Work task: Output only the entries, exactly as given, without the pictures.

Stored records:
»»

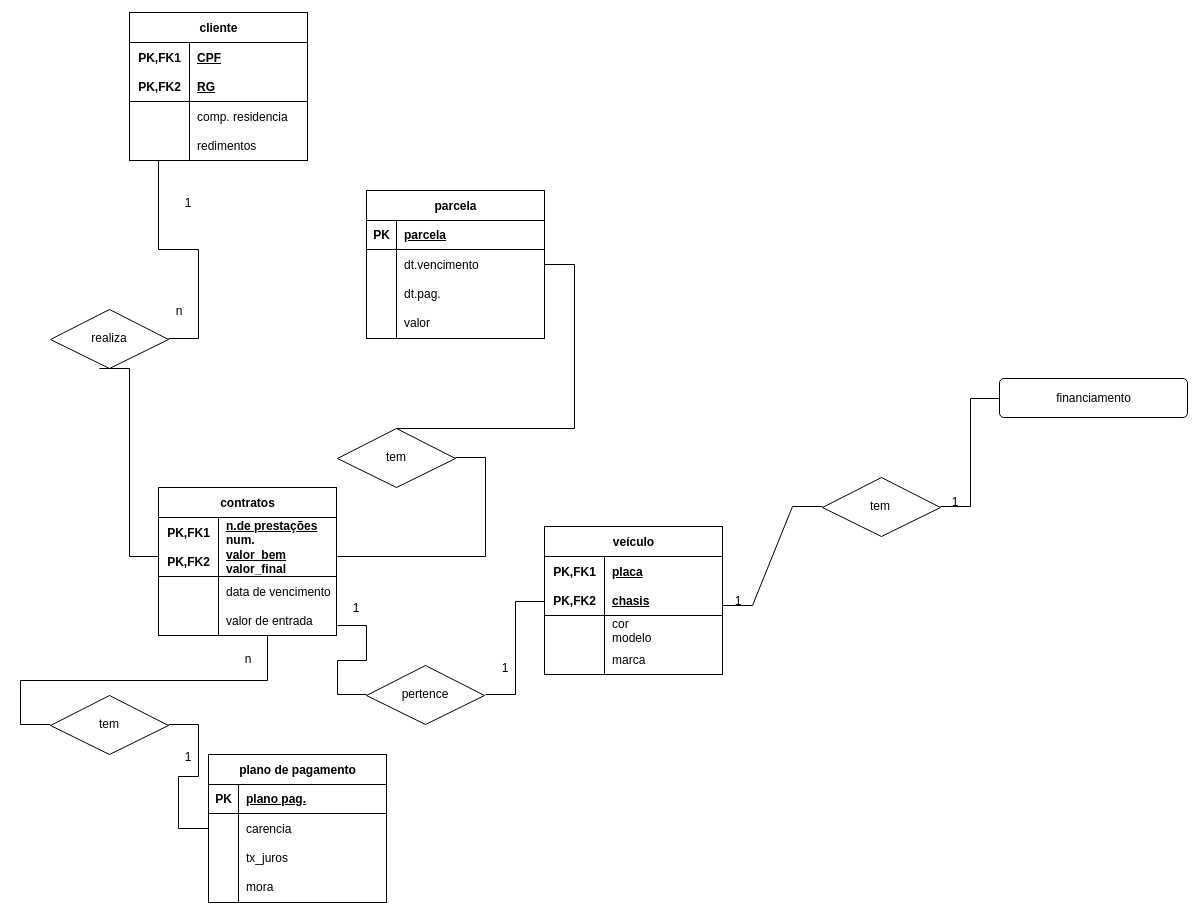
<!DOCTYPE html>
<html lang="pt-BR">
<head>
<meta charset="utf-8">
<title>Diagrama entidade-relacionamento: financiamento</title>
<style>
:root { --ink: #000; --paper: #fff; }
* { box-sizing: border-box; }
html, body { margin: 0; }
body { width: 1200px; height: 915px; overflow: hidden; background: var(--paper); }
.diagram {
  position: relative; width: 1200px; height: 915px; overflow: hidden;
  color: var(--ink); font: 12px/14px "Liberation Sans", Arial, sans-serif; white-space: nowrap;
}
.lines { position: absolute; inset: 0; fill: none; stroke: var(--ink); stroke-width: 1; }
.diamond { fill: var(--paper); }

.entity {
  position: absolute; left: var(--x); top: var(--y); width: 179px; height: 149px;
  display: flex; flex-direction: column;
  border: 1px solid var(--ink); background: var(--paper);
  --key-width: 60px;
}
.entity.single { --key-width: 30px; }
.entity h2 {
  flex: 0 0 30px; margin: 0; border-bottom: 1px solid var(--ink);
  display: flex; align-items: center; justify-content: center; font-size: 12px; line-height: 14px;
}
.keys, .attributes { display: grid; grid-template-columns: var(--key-width) 1fr; grid-auto-rows: 1fr; }
.keys { flex: 0 0 59px; border-bottom: 1px solid var(--ink); font-weight: bold; }
.single .keys { flex-basis: 29px; }
.attributes { flex: 1; }
.key { display: flex; align-items: center; justify-content: center; border-right: 1px solid var(--ink); }
.field { display: flex; flex-direction: column; justify-content: center; align-items: flex-start; padding-left: 7px; min-height: 0; }
.field u { text-underline-offset: 1px; }

.label {
  position: absolute; left: var(--x); top: var(--y); transform: translate(-50%, -50%);
}
.box {
  position: absolute; left: 999px; top: 378px; width: 189px; height: 40px;
  display: flex; align-items: center; justify-content: center;
  border: 1px solid var(--ink); border-radius: 5px; background: var(--paper);
}
</style>
</head>
<body>
<main class="diagram">
  <svg class="lines" width="1200" height="915" viewBox="0 0 1200 915" aria-hidden="true">
    <defs><path id="diamond" class="diamond" d="M0 30L59 0L118 30L59 59Z"/></defs>
    <g transform="translate(.5 .5)">
      <g id="connectors">
        <path d="M158 160V249H198V338H168"/>
        <path d="M99 368H129V556H158"/>
        <path d="M544 264H574V428H396"/>
        <path d="M455 457H485V556H337"/>
        <path d="M337 625H366V660H337V694H366"/>
        <path d="M485 694H515V601H544"/>
        <path d="M722 605H752L792 506H822"/>
        <path d="M940 506H970V398H999"/>
        <path d="M267 635V680H20V724H50"/>
        <path d="M168 724H198V776H178V828H208"/>
      </g>
      <g id="relationships">
        <use href="#diamond" x="50" y="309"/>
        <use href="#diamond" x="337" y="428"/>
        <use href="#diamond" x="366" y="665"/>
        <use href="#diamond" x="822" y="477"/>
        <use href="#diamond" x="50" y="695"/>
      </g>
    </g>
  </svg>

  <section class="entity" style="--x:129px;--y:12px">
    <h2>cliente</h2>
    <div class="keys">
      <span class="key">PK,FK1</span><span class="field"><u>CPF</u></span>
      <span class="key">PK,FK2</span><span class="field"><u>RG</u></span>
    </div>
    <div class="attributes">
      <span class="key"></span><span class="field">comp. residencia</span>
      <span class="key"></span><span class="field">redimentos</span>
    </div>
  </section>

  <section class="entity single" style="--x:366px;--y:190px">
    <h2>parcela</h2>
    <div class="keys">
      <span class="key">PK</span><span class="field"><u>parcela</u></span>
    </div>
    <div class="attributes">
      <span class="key"></span><span class="field">dt.vencimento</span>
      <span class="key"></span><span class="field">dt.pag.</span>
      <span class="key"></span><span class="field">valor</span>
    </div>
  </section>

  <section class="entity" style="--x:158px;--y:487px">
    <h2>contratos</h2>
    <div class="keys">
      <span class="key">PK,FK1</span><span class="field"><u>n.de prestações</u><span>num.</span></span>
      <span class="key">PK,FK2</span><span class="field"><u>valor_bem</u><span>valor_final</span></span>
    </div>
    <div class="attributes">
      <span class="key"></span><span class="field">data de vencimento</span>
      <span class="key"></span><span class="field">valor de entrada</span>
    </div>
  </section>

  <section class="entity" style="--x:544px;--y:526px">
    <h2>veículo</h2>
    <div class="keys">
      <span class="key">PK,FK1</span><span class="field"><u>placa</u></span>
      <span class="key">PK,FK2</span><span class="field"><u>chasis</u></span>
    </div>
    <div class="attributes">
      <span class="key"></span><span class="field"><span>cor</span><span>modelo</span></span>
      <span class="key"></span><span class="field">marca</span>
    </div>
  </section>

  <section class="entity single" style="--x:208px;--y:754px">
    <h2>plano de pagamento</h2>
    <div class="keys">
      <span class="key">PK</span><span class="field"><u>plano pag.</u></span>
    </div>
    <div class="attributes">
      <span class="key"></span><span class="field">carencia</span>
      <span class="key"></span><span class="field">tx_juros</span>
      <span class="key"></span><span class="field">mora</span>
    </div>
  </section>

  <div class="box">financiamento</div>

  <span class="label" style="--x:109px;--y:338px">realiza</span>
  <span class="label" style="--x:396px;--y:457px">tem</span>
  <span class="label" style="--x:425px;--y:694px">pertence</span>
  <span class="label" style="--x:880px;--y:506px">tem</span>
  <span class="label" style="--x:109px;--y:724px">tem</span>

  <span class="label" style="--x:188px;--y:203px">1</span>
  <span class="label" style="--x:179px;--y:311px">n</span>
  <span class="label" style="--x:356px;--y:608px">1</span>
  <span class="label" style="--x:505px;--y:668px">1</span>
  <span class="label" style="--x:738px;--y:601px">1</span>
  <span class="label" style="--x:955px;--y:502px">1</span>
  <span class="label" style="--x:248px;--y:659px">n</span>
  <span class="label" style="--x:188px;--y:757px">1</span>
</main>
</body>
</html>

««

Result of the task:
<!DOCTYPE html>
<html lang="pt-BR">
<head>
<meta charset="utf-8">
<title>Diagrama entidade-relacionamento: financiamento</title>
<style>
:root { --ink: #000; --paper: #fff; }
* { box-sizing: border-box; }
html, body { margin: 0; }
body { width: 1200px; height: 915px; overflow: hidden; background: var(--paper); }
.diagram {
  position: relative; width: 1200px; height: 915px; overflow: hidden;
  color: var(--ink); font: 12px/14px "Liberation Sans", Arial, sans-serif; white-space: nowrap;
}
.lines { position: absolute; inset: 0; fill: none; stroke: var(--ink); stroke-width: 1; }
.diamond { fill: var(--paper); }

.entity {
  position: absolute; left: var(--x); top: var(--y); width: 179px; height: 149px;
  display: flex; flex-direction: column;
  border: 1px solid var(--ink); background: var(--paper);
  --key-width: 60px;
}
.entity.single { --key-width: 30px; }
.entity h2 {
  flex: 0 0 30px; margin: 0; border-bottom: 1px solid var(--ink);
  display: flex; align-items: center; justify-content: center; font-size: 12px; line-height: 14px;
}
.keys, .attributes { display: grid; grid-template-columns: var(--key-width) 1fr; grid-auto-rows: 1fr; }
.keys { flex: 0 0 59px; border-bottom: 1px solid var(--ink); font-weight: bold; }
.single .keys { flex-basis: 29px; }
.attributes { flex: 1; }
.key { display: flex; align-items: center; justify-content: center; border-right: 1px solid var(--ink); }
.field { display: flex; flex-direction: column; justify-content: center; align-items: flex-start; padding-left: 7px; min-height: 0; }
.field u { text-underline-offset: 1px; }

.label {
  position: absolute; left: var(--x); top: var(--y); transform: translate(-50%, -50%);
}
.box {
  position: absolute; left: 999px; top: 378px; width: 189px; height: 40px;
  display: flex; align-items: center; justify-content: center;
  border: 1px solid var(--ink); border-radius: 5px; background: var(--paper);
}
</style>
</head>
<body>
<main class="diagram">
  <svg class="lines" width="1200" height="915" viewBox="0 0 1200 915" aria-hidden="true">
    <defs><path id="diamond" class="diamond" d="M0 30L59 0L118 30L59 59Z"/></defs>
    <g transform="translate(.5 .5)">
      <g id="connectors">
        <path d="M158 160V249H198V338H168"/>
        <path d="M99 368H129V556H158"/>
        <path d="M544 264H574V428H396"/>
        <path d="M455 457H485V556H337"/>
        <path d="M337 625H366V660H337V694H366"/>
        <path d="M485 694H515V601H544"/>
        <path d="M722 605H752L792 506H822"/>
        <path d="M940 506H970V398H999"/>
        <path d="M267 635V680H20V724H50"/>
        <path d="M168 724H198V776H178V828H208"/>
      </g>
      <g id="relationships">
        <use href="#diamond" x="50" y="309"/>
        <use href="#diamond" x="337" y="428"/>
        <use href="#diamond" x="366" y="665"/>
        <use href="#diamond" x="822" y="477"/>
        <use href="#diamond" x="50" y="695"/>
      </g>
    </g>
  </svg>

  <section class="entity" style="--x:129px;--y:12px">
    <h2>cliente</h2>
    <div class="keys">
      <span class="key">PK,FK1</span><span class="field"><u>CPF</u></span>
      <span class="key">PK,FK2</span><span class="field"><u>RG</u></span>
    </div>
    <div class="attributes">
      <span class="key"></span><span class="field">comp. residencia</span>
      <span class="key"></span><span class="field">redimentos</span>
    </div>
  </section>

  <section class="entity single" style="--x:366px;--y:190px">
    <h2>parcela</h2>
    <div class="keys">
      <span class="key">PK</span><span class="field"><u>parcela</u></span>
    </div>
    <div class="attributes">
      <span class="key"></span><span class="field">dt.vencimento</span>
      <span class="key"></span><span class="field">dt.pag.</span>
      <span class="key"></span><span class="field">valor</span>
    </div>
  </section>

  <section class="entity" style="--x:158px;--y:487px">
    <h2>contratos</h2>
    <div class="keys">
      <span class="key">PK,FK1</span><span class="field"><u>n.de prestações</u><span>num.</span></span>
      <span class="key">PK,FK2</span><span class="field"><u>valor_bem</u><span>valor_final</span></span>
    </div>
    <div class="attributes">
      <span class="key"></span><span class="field">data de vencimento</span>
      <span class="key"></span><span class="field">valor de entrada</span>
    </div>
  </section>

  <section class="entity" style="--x:544px;--y:526px">
    <h2>veículo</h2>
    <div class="keys">
      <span class="key">PK,FK1</span><span class="field"><u>placa</u></span>
      <span class="key">PK,FK2</span><span class="field"><u>chasis</u></span>
    </div>
    <div class="attributes">
      <span class="key"></span><span class="field"><span>cor</span><span>modelo</span></span>
      <span class="key"></span><span class="field">marca</span>
    </div>
  </section>

  <section class="entity single" style="--x:208px;--y:754px">
    <h2>plano de pagamento</h2>
    <div class="keys">
      <span class="key">PK</span><span class="field"><u>plano pag.</u></span>
    </div>
    <div class="attributes">
      <span class="key"></span><span class="field">carencia</span>
      <span class="key"></span><span class="field">tx_juros</span>
      <span class="key"></span><span class="field">mora</span>
    </div>
  </section>

  <div class="box">financiamento</div>

  <span class="label" style="--x:109px;--y:338px">realiza</span>
  <span class="label" style="--x:396px;--y:457px">tem</span>
  <span class="label" style="--x:425px;--y:694px">pertence</span>
  <span class="label" style="--x:880px;--y:506px">tem</span>
  <span class="label" style="--x:109px;--y:724px">tem</span>

  <span class="label" style="--x:188px;--y:203px">1</span>
  <span class="label" style="--x:179px;--y:311px">n</span>
  <span class="label" style="--x:356px;--y:608px">1</span>
  <span class="label" style="--x:505px;--y:668px">1</span>
  <span class="label" style="--x:738px;--y:601px">1</span>
  <span class="label" style="--x:955px;--y:502px">1</span>
  <span class="label" style="--x:248px;--y:659px">n</span>
  <span class="label" style="--x:188px;--y:757px">1</span>
</main>
</body>
</html>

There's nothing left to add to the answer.